     After a while, Zane wanted to make sure that the millipede went home to be with his or her "mommy and daddy." So we searched for a proper place for the millipede to live. A simple pile of leaves or log would not do, even when I told him that was the creature's preferred home. My son wanted his little friend to have a special place.

He is trying to count the legs!
     First we found, as my son called it, a nest. It was a beautiful rock that sat on the border of the iris garden. I was a rock my mother had collected from a river bed and it had a deep indention in it. The indention was full of rich dirt, luscious moss, and crystals. We put the millipede in this little home and Zane proceeded to make a roof even though I told him that the little guy didn't need or want a roof. When the millipede walked out of the designated home three times, Zane decided that it was not good enough and we would have to look further.

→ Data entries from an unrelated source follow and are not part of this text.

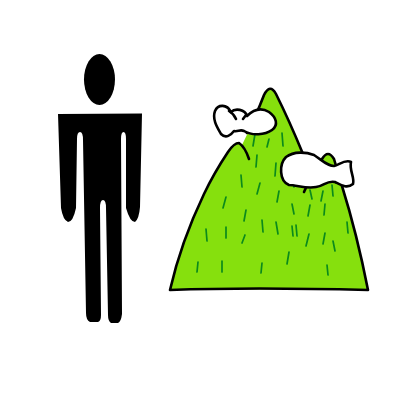
<!DOCTYPE html>
<html lang="en">
<head>
<meta charset="utf-8">
<title>Person and mountain</title>
<style>
:root { --paper: #fff; --ink: #000; --meadow: #86e00d; --grass: #0b8a1c; }
html, body { margin: 0; width: 400px; height: 400px; overflow: hidden; background: var(--paper); }
svg { display: block; }
.person { fill: var(--ink); }
.slope { fill: var(--meadow); }
.outline { fill: none; stroke: var(--ink); stroke-width: 2.6; stroke-linecap: round; stroke-linejoin: round; }
.grass { fill: none; stroke: var(--grass); stroke-width: 1.7; stroke-linecap: round; }
.cloud { fill: var(--paper); stroke: var(--ink); stroke-width: 2.6; stroke-linecap: round; stroke-linejoin: round; }
</style>
</head>
<body>
<svg width="400" height="400" viewBox="0 0 400 400" role="img" aria-label="A black standing figure beside a green mountain with two clouds">
  <g class="person">
    <ellipse cx="99.5" cy="79.500" rx="15.500" ry="25.500"/>
    <path d="M58 114L142 113.500L140 207Q139 219 135 222Q130 222 126 208L126 139Q126 132 123.500 132Q121 132 121 139L122 314Q121 322 118 323L111 323Q108 321 108 315L106 208Q106 200 103 200Q100 200 100 208L101 315Q101 321 98 322L90 322Q86 320 86 313L83 140Q83 132 80 132Q77 132 77 139L76 208Q73 222 68 222Q63 220 61 208Z"/>
  </g>
  <g class="mountain">
    <path class="slope" d="M170 290Q181 242 204 194Q218 167 229 150Q236 141 242 145Q253 123 264 95Q270 83 276 94L303 154L322 160Q328 149 334 159L343 186Q355 230 368 289Z"/>
    <path class="outline" d="M249 159Q245 147 239 143Q234 143 228 152Q214 173 204 194Q181 242 170 290Q250 287 368 290Q357 234 342 186L334 159Q328 149 322 159M247 133Q256 116 264 95Q270 83 276 94Q289 120 303 154M309 183Q306 187 304 192"/>
    <path class="grass" d="M255 134L253 146M269 139L267 147M282 133L283 146M257 155L256 167M276 163L275 176M241 175L242 187M260 183L257 194M291 175L294 187M279 191L277 202M226 197L223 208M246 210L244 221M310 190L312 199M323 191L321 201M332 185L333 196M292 204L294 214M310 205L308 216M325 204L324 215M206 229L207 241M226 227L226 238M245 235L242 243M262 220L263 232M276 222L278 234M292 226L293 236M296 225L297 236M309 234L306 246M325 233L323 244M333 241L335 251M198 262L197 272M222 261L222 272M262 263L261 273M289 252L287 264M327 265L328 275M347 222L348 233"/>
  </g>
  <g class="clouds">
    <path class="cloud" d="M231 112C227 104 218 104 215 111C212 119 217 127 221 134C226 139 231 135 234 131C238 132 240 129 244 131C252 136 265 135 272 130C279 125 276 117 269 112C261 107 253 110 247 116C245 109 235 108 231 112Z"/>
    <path class="outline" d="M229 111Q234 114 236 119M246 115L243 119"/>
    <path class="cloud" d="M286 157C294 151 306 152 314 155C322 160 327 166 334 166C339 165 345 159 351 162C349 170 355 178 353 184C347 189 341 185 335 182C327 180 324 186 316 187C306 189 297 185 289 185C279 181 279 164 286 157Z"/>
  </g>
</svg>
</body>
</html>
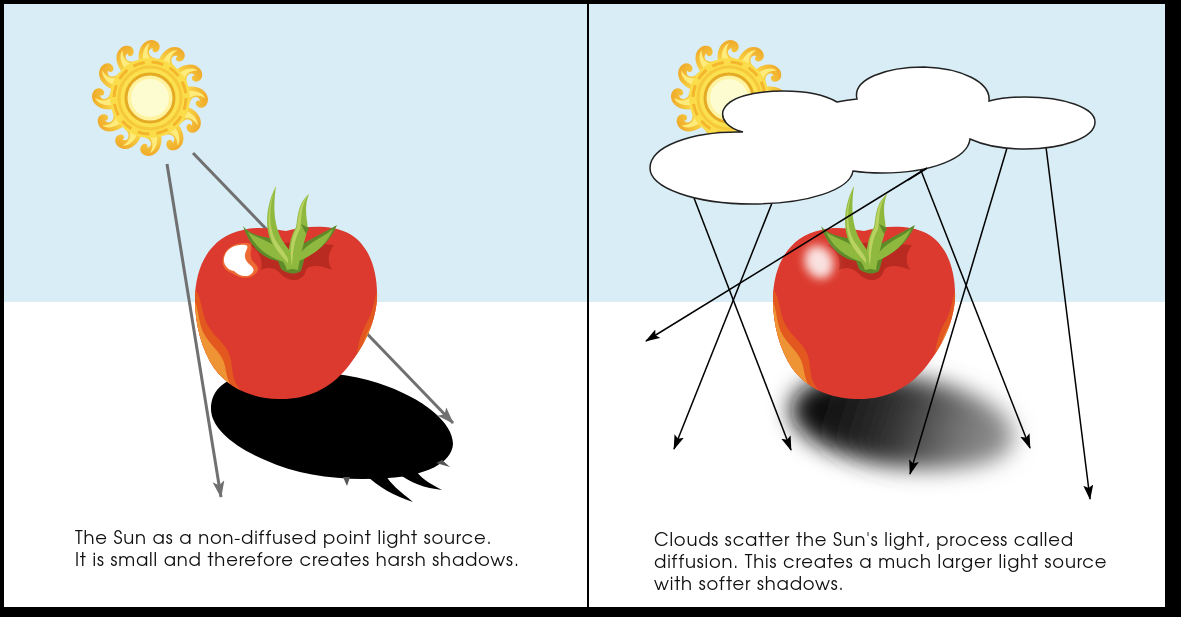
<!DOCTYPE html>
<html lang="en">
<head>
<meta charset="utf-8">
<title>Point light and diffused light</title>
<style>
:root{--frame:#000;--sky:#d8edf5;--ground:#fff;--ink:#111;--red:#dc3a2e;--red-dark:#b92b20;--orange:#ee9434;--ember:#e2581f;--leaf:#8fb93e;--leaf-light:#b9d262;--leaf-dark:#5f8a2a;--gold:#f3b62c;--yellow:#fbdc4a;--cream:#fdfbd0;--ray:#707070}
*{box-sizing:border-box;margin:0}
html,body{width:1181px;height:617px;overflow:hidden;background:var(--frame)}
.diagram{position:relative;width:1181px;height:617px;padding:4px 16px 10px 4px;display:grid;grid-template-columns:583px 576px;column-gap:2px}
.panel{position:relative;background:linear-gradient(var(--sky) 298px,var(--ground) 298px)}
.drawing{position:absolute;inset:0;z-index:1}
.caption{position:absolute;z-index:2;white-space:nowrap;font:18px/22px "TeX Gyre Adventor","Century Gothic",sans-serif;letter-spacing:.8px;color:var(--ink)}
.harsh .caption{left:71px;top:524px}
.soft .caption{left:65px;top:526px}
</style>
</head>
<body>
<main class="diagram">
<section class="panel harsh">
<p class="caption">The Sun as a non-diffused point light source.<br>It is small and therefore creates harsh shadows.</p>
</section>
<section class="panel soft">
<p class="caption">Clouds scatter the Sun's light, process called<br>diffusion. This creates a much larger light source<br>with softer shadows.</p>
</section>
<svg class="drawing" width="1181" height="617" viewBox="0 0 1181 617" role="img" aria-label="A tomato in direct sun with a hard shadow, and a tomato under clouds with a soft shadow">
<defs>
<marker id="ray-head" markerUnits="userSpaceOnUse" markerWidth="18" markerHeight="14" refX="16" refY="6" orient="auto"><path d="M0 0L17 6L0 12L4 6Z" fill="var(--ray)"/></marker>
<marker id="beam-head" markerUnits="userSpaceOnUse" markerWidth="16" markerHeight="12" refX="14" refY="5" orient="auto"><path d="M0 0L15 5L0 10L3 5Z" fill="#000"/></marker>
<filter id="shadow-blur" x="-30%" y="-40%" width="160%" height="180%"><feGaussianBlur stdDeviation="11"/></filter>
<filter id="glow-blur" x="-50%" y="-50%" width="200%" height="200%"><feGaussianBlur stdDeviation="5"/></filter>
<linearGradient id="soft-shade" gradientUnits="userSpaceOnUse" x1="835" y1="385" x2="1020" y2="445"><stop stop-color="#111"/><stop offset=".35" stop-color="#333"/><stop offset=".7" stop-color="#777"/><stop offset="1" stop-color="#999"/></linearGradient>
<linearGradient id="flame-fill" x1="0" y1="0" x2="0" y2="1"><stop stop-color="#efa92a"/><stop offset="1" stop-color="var(--yellow)"/></linearGradient>
<g id="flame">
<path d="M-11 -36C-13 -46 -9 -57 1 -58C9 -58 12 -51 8 -47C5 -44 1 -47 3 -50C-3 -49 -2 -42 4 -40C8 -39 10 -38 11 -34Z" fill="url(#flame-fill)"/>
<path d="M-7 -38C-8 -46 -5 -53 0 -55C-4 -48 -3 -42 2 -38Z" fill="#fdeb7c"/>
</g>
<g id="flame-trio"><use href="#flame"/><use href="#flame" transform="rotate(30)"/><use href="#flame" transform="rotate(60)"/></g>
<g id="sun">
<use href="#flame-trio"/><use href="#flame-trio" transform="rotate(90)"/><use href="#flame-trio" transform="rotate(180)"/><use href="#flame-trio" transform="rotate(270)"/>
<circle r="40" fill="var(--yellow)"/>
<circle r="36" fill="none" stroke="var(--gold)" stroke-width="3" stroke-dasharray="12 7"/>
<circle r="31" fill="#fbe04f" stroke="#f6c93b" stroke-width="3"/>
<circle r="24" fill="#fff3a0" stroke="#e5ab25" stroke-width="3"/>
<circle r="19" fill="var(--cream)"/>
</g>
<path id="tomato-skin" d="M195 300C195 262 213 236 243 230C259 226 272 229 286 231C304 226 330 224 348 233C369 244 378 270 377 299C375 326 362 349 347 368C329 390 305 400 278 399C250 398 229 388 214 368C202 350 195 325 195 300Z"/>
<clipPath id="skin-clip"><use href="#tomato-skin"/></clipPath>
<g id="tomato">
<use href="#tomato-skin" fill="var(--red)"/>
<g clip-path="url(#skin-clip)">
<path d="M190 286C202 290 200 310 207 324C216 340 228 344 231 360C233 374 232 382 244 394L205 390Z" fill="var(--ember)"/>
<path d="M190 298C199 300 197 319 203 332C210 346 222 352 225 366C227 377 228 384 236 392L204 390Z" fill="var(--orange)"/>
<path d="M380 285C373 297 375 310 366 324C361 334 358 342 356 362L382 345Z" fill="var(--ember)"/>
<path d="M381 292C375 304 377 314 371 326C365 337 362 346 358 360L385 345Z" fill="var(--orange)"/>
</g>
<path d="M249 245C260 251 263 260 261 270C268 266 276 268 281 274C290 284 304 281 306 270C312 263 324 267 332 270C326 260 329 252 334 245L300 242Z" fill="var(--red-dark)"/>
<path d="M243 226C250 235 261 236 274 239C283 243 287 251 292 255C299 243 315 238 337 225C331 240 320 251 305 257L301 271C296 275 287 274 281 269L278 261C262 259 249 245 243 226Z" fill="var(--leaf-dark)"/>
<path d="M248 232C262 242 276 239 287 263C271 258 257 251 248 232Z" fill="var(--leaf)"/>
<path d="M333 229C319 241 303 243 296 262C313 256 326 246 333 229Z" fill="var(--leaf)"/>
<path d="M276 186C265 207 264 232 274 247C280 256 284 262 287 270L296 268C297 255 286 249 280 236C274 222 273 207 276 186Z" fill="var(--leaf)"/>
<path d="M276 186C268 207 268 230 278 244C284 252 288 257 291 267C284 258 276 251 272 241C266 224 268 204 276 186Z" fill="var(--leaf-light)"/>
<path d="M309 194C297 204 298 218 296 227C289 239 288 253 288 268L298 270C300 256 303 246 307 232C310 225 302 212 309 194Z" fill="var(--leaf)"/>
<path d="M309 194C300 206 302 218 300 229C294 240 293 252 292 266C289 251 291 238 297 227C299 215 298 205 309 194Z" fill="var(--leaf-light)"/>
<path d="M301 224L309 228L306 234Z" fill="var(--leaf-dark)"/>
</g>
</defs>

<g id="direct-light">
<use href="#sun" x="150" y="98"/>
<g fill="none" stroke="var(--ray)" stroke-width="3">
<path d="M193 153L453 423" marker-end="url(#ray-head)"/>
</g>
<g id="hard-shadow">
<path d="M211 409C211 386 231 374 268 372C302 370 344 372 378 383C424 398 453 423 453 444C452 463 425 476 388 478C345 481 302 477 265 460C232 446 211 427 211 409Z"/>
<path d="M366 475C377 486 394 496 413 502C400 491 390 484 385 474Z"/>
<path d="M398 473C410 483 425 488 442 490C429 483 420 478 415 469Z"/>
<path d="M343 477L347 486L350 477ZM436 463L450 467L442 460Z" fill="#555"/>
</g>
<use href="#tomato"/>
<path d="M223 258C225 247 236 242 248 243C255 245 249 251 251 257C252 264 261 265 257 272C251 280 240 279 232 273C225 271 221 265 223 258Z" fill="#ee6a34"/>
<path d="M224 258C226 248 236 244 245 245C251 246 244 251 245 257C246 265 256 266 253 272C248 279 239 276 234 271C228 270 223 265 224 258Z" fill="#fff"/>
<path d="M167 164L221 497" stroke="var(--ray)" stroke-width="3" marker-end="url(#ray-head)"/>
</g>

<g id="diffused-light">
<use href="#sun" x="729" y="98"/>
<path id="soft-shadow" d="M791 407C794 387 820 376 858 375C906 373 955 382 990 404C1017 421 1022 446 1001 457C970 473 905 473 857 459C815 447 788 427 791 407Z" fill="url(#soft-shade)" filter="url(#shadow-blur)"/>
<use href="#tomato" x="578"/>
<ellipse cx="819" cy="262" rx="14" ry="17" transform="rotate(-25 819 262)" fill="#fff" opacity=".85" filter="url(#glow-blur)"/>
<g fill="none" stroke="#000" stroke-width="1.5">
<path d="M694 198L791 450" marker-end="url(#beam-head)"/>
<path d="M772 203L674 449" marker-end="url(#beam-head)"/>
<path d="M927 168L646 341" marker-end="url(#beam-head)"/>
<path d="M920 168L1030 448" marker-end="url(#beam-head)"/>
<path d="M1007 148L910 474" marker-end="url(#beam-head)"/>
<path d="M1046 147L1090 499" marker-end="url(#beam-head)"/>
</g>
<path id="cloud" d="M743 132C727 128 721 119 723 111C728 97 754 91 784 91C805 91 825 95 837 102Q847 100 857 99C852 79 886 67 924 67C961 68 991 82 989 101C1000 98 1012 97 1025 97C1065 97 1095 108 1095 122C1095 138 1062 149 1025 149C1002 149 983 145 970 139C968 158 932 173 882 173Q866 173 853 171C850 190 807 204 752 204C695 204 650 188 650 168C650 147 690 131 743 132Z" fill="#fff" stroke="#222" stroke-width="1.5"/>
<path d="M927 168L908 180" stroke="#000" stroke-width="1.5"/>
</g>
</svg>
</main>
</body>
</html>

     We finally found our way to the other side of the yard where a huge oak tree had once stood. I had spend my childhood swinging from a swing that had hung from that old oak tree. But the tree had died and because it dared to fall on the house, we had cut it down. We cut the trunk into boards that we intend to use for Zane's bedroom and the stump was turned into a thrown. Zane sat and stood on the thrown with this millipede for a long time. At one point he was hugging and kissing the arthropod with great affection. I told him that was weird. He didn't seemed to care. So I ignored his behavior, knowing that making light of it would only make his act more extravagant.
     Soon after I walked away, Zane came up to me holding out his hands. "Nothing is in my hands," he explained.
     "Where is your millipede?" I asked
He pointed to the thrown. "Over there." His voice sounded worried. Like the millipede had scurried off and left him alone.
"Oh that is a perfect home for your little friend! It has lots of rich dirt, decomposing leaves, and some good chunks of wood to hide under. Tell him goodbye and you might get to see him again. He will be your neighbor." It took some convincing but eventually Zane accepted the millipede's new home.
     It wasn't that I wanted my boys to grow up to love millipedes particularly. I don't absolutely adore them, but if I was to choose a creature it is a heck of a lot better than a spider, right? It is slower than most animals so it was easy to catch and its hard shell let me relax and know that if Zane's gentleness slipped up the animal would survive. No, it was not about the millipede at all. The millipede was simply an embodiment of the earth. It personified nature and put the Ozark wilderness into the palm of my son's hand. I beam with pride knowing that my son cared for much for it. I just hope he always keeps such reverence for all of nature close to his heart. 

Zane is hugging the millipede,
 while sitting on the back of the thrown